Work to be completed
Verbatim, and with nothing else, reproduce the data below from its first line through the line containing "--cat-light: #f01a1a;".
****************************************
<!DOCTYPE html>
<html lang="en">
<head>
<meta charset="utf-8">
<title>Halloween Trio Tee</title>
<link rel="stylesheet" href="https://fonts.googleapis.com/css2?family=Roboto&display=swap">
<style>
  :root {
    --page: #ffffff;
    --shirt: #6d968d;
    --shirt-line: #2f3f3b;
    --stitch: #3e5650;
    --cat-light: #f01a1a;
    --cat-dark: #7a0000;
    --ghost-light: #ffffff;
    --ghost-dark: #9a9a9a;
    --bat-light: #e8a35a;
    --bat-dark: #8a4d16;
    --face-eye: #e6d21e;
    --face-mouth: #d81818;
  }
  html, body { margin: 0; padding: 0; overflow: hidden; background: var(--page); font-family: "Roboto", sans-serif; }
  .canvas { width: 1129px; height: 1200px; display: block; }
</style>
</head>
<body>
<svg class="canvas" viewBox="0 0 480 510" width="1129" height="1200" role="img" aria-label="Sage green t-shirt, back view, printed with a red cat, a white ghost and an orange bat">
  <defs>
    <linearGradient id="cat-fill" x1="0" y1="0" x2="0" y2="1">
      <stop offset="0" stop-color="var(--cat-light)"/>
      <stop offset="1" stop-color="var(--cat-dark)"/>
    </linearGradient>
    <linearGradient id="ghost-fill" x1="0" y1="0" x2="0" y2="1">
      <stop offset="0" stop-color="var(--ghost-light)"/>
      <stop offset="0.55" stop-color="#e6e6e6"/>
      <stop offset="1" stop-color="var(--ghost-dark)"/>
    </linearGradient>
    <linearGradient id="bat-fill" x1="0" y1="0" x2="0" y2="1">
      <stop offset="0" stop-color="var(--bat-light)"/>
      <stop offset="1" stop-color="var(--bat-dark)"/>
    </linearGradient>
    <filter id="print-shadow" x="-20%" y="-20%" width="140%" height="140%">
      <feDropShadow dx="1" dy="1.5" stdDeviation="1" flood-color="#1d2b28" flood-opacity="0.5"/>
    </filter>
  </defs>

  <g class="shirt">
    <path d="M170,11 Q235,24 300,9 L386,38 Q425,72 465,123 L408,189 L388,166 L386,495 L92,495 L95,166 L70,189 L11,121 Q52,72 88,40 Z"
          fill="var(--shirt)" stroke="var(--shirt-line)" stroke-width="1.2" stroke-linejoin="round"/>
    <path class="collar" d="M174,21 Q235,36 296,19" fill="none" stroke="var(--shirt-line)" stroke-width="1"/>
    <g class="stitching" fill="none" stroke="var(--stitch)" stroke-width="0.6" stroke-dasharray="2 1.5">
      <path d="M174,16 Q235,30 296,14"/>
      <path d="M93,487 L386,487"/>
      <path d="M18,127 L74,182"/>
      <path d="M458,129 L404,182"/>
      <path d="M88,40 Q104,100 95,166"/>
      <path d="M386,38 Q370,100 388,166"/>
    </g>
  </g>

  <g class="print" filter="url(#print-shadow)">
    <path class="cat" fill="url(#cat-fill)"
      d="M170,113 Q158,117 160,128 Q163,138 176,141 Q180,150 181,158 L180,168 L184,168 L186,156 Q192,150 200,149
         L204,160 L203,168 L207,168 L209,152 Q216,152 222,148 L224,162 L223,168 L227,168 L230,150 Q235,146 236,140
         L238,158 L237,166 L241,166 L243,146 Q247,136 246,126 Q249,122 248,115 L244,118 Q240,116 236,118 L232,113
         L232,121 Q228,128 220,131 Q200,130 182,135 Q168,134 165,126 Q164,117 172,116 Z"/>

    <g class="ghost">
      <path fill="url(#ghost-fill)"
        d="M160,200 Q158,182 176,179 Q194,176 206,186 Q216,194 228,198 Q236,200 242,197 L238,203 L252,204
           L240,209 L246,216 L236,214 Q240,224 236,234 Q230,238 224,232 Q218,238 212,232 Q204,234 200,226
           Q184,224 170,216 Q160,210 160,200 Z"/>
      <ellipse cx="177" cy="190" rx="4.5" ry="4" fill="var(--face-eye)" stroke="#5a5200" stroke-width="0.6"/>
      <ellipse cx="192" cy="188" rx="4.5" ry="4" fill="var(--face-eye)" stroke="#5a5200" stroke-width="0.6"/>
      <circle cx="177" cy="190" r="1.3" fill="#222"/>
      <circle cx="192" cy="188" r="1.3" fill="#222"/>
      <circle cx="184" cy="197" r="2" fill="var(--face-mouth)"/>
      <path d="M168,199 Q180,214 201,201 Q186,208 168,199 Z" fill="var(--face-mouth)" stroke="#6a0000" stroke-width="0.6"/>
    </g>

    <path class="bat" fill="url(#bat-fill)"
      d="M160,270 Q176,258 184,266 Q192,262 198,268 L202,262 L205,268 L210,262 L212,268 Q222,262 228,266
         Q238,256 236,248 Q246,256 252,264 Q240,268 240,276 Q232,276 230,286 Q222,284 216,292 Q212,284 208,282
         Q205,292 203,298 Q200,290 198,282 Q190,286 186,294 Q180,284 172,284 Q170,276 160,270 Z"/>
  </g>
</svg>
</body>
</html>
****************************************
Your response
<!DOCTYPE html>
<html lang="en">
<head>
<meta charset="utf-8">
<title>Halloween Trio Tee</title>
<link rel="stylesheet" href="https://fonts.googleapis.com/css2?family=Roboto&display=swap">
<style>
  :root {
    --page: #ffffff;
    --shirt: #6d968d;
    --shirt-line: #2f3f3b;
    --stitch: #3e5650;
    --cat-light: #f01a1a;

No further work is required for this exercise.